Friday, October 16, 2009

Female Dracula

Is the movie worth watching? A 2008 version of BATHORY starring Anna Friel (Pushing Daisies) has been quietly released.

I haven't been able to get my hands on it yet but it's a bit of a welcome change after the non-stop swinging door of robot, alien and bromance films that have engulfed us. I always wanted to see a film version of the scandalous lives of the Borgias, but this will have to do.

More on the most Notorious "Blood Countess"

Born in 1560 Hungary, Erzebet" Báthory is the prolific female serial killer and commonly remembered as the "Blood Countess" for her fabled penchant of bathing in virgin blood. Born to a privileged position, the renowned Báthory family was rumored to have a taste for dabbling in various hedonistic "dark arts" for leisure. With access to many scholars, the young beauty was taught Latin, German, Greek, with an extended interest in science and astronomy. By age twelve she was betrothed to Ferencz Nadasdy, a likely political union between aristocratic circles.
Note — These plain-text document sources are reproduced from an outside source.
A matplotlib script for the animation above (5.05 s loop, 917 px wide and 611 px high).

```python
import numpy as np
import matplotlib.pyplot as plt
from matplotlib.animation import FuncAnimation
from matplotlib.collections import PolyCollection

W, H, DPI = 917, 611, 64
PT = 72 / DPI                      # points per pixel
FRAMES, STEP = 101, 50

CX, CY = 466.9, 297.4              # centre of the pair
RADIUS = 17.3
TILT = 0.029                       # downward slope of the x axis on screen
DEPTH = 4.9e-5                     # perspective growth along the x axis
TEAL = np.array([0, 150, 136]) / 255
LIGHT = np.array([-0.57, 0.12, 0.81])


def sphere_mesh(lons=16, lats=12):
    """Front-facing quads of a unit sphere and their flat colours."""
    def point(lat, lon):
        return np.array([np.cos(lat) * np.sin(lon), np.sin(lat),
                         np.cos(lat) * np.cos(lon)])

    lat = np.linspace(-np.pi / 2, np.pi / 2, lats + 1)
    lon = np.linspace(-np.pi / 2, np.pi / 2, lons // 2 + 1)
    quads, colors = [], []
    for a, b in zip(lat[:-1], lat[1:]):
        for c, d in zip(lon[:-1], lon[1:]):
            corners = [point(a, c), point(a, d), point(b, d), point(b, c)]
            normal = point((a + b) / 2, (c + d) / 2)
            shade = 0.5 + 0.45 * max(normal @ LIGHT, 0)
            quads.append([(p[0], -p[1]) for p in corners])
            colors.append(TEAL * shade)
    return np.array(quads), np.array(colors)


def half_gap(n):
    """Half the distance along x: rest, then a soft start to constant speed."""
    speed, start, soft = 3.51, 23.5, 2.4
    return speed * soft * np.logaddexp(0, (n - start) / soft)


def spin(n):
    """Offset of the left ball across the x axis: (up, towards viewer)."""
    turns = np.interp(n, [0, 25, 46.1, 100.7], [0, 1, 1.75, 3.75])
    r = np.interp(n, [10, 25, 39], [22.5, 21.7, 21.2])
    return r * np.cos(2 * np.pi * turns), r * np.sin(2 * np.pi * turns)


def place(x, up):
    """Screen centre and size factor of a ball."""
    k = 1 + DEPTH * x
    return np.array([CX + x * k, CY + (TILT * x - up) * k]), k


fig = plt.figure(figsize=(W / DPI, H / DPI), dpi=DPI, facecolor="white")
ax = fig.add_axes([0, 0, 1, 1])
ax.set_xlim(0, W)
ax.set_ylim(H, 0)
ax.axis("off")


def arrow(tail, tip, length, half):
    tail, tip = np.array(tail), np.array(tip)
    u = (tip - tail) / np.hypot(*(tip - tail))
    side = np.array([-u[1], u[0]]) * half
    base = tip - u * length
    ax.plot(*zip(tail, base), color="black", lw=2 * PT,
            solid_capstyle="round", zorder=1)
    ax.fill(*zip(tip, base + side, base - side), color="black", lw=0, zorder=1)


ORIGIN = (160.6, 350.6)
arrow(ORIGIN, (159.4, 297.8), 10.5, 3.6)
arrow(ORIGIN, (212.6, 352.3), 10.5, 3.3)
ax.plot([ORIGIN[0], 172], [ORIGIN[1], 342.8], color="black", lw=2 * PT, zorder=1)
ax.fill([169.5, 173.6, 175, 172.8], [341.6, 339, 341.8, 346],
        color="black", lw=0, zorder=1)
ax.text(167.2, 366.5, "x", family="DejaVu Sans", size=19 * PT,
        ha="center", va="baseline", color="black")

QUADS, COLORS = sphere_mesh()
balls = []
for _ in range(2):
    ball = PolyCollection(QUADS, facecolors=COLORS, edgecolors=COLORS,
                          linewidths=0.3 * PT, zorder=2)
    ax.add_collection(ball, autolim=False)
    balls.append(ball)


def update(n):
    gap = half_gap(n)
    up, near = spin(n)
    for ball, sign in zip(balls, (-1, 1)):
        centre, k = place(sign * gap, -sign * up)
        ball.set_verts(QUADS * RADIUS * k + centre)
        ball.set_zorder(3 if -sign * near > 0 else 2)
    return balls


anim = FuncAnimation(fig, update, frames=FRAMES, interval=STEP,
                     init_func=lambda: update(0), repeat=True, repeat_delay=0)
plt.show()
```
After twenty-nine years of marriage and five children (only three surviving) her husband died, reportedly due to injury in battle, leaving her to her own devices. Between 1602 and 1604, rumors of Bathory's increasingly alarming habits reached the ears of Lutheran ministerIstván Magyari. His public complaints of the atrocities done by the Countess and the escalating accounts of missing women would force King Matthias to look into the matter. Assigned to investigate the reported heinous crimes of torture and the malicious killings of local girls and young women, Juraj Thurzo the Palatine of Hungary was initially reluctant to publicly proceed with a trial. On December 30th 1610 Bathory and four of her servant accomplices were arrested. The final tally can never be certain however, but some sources estimate that there were over six hundred victims. In the end she was convicted for eighty counts and would spend her last days imprisoned in Cachtice Castle until her death three to four years later.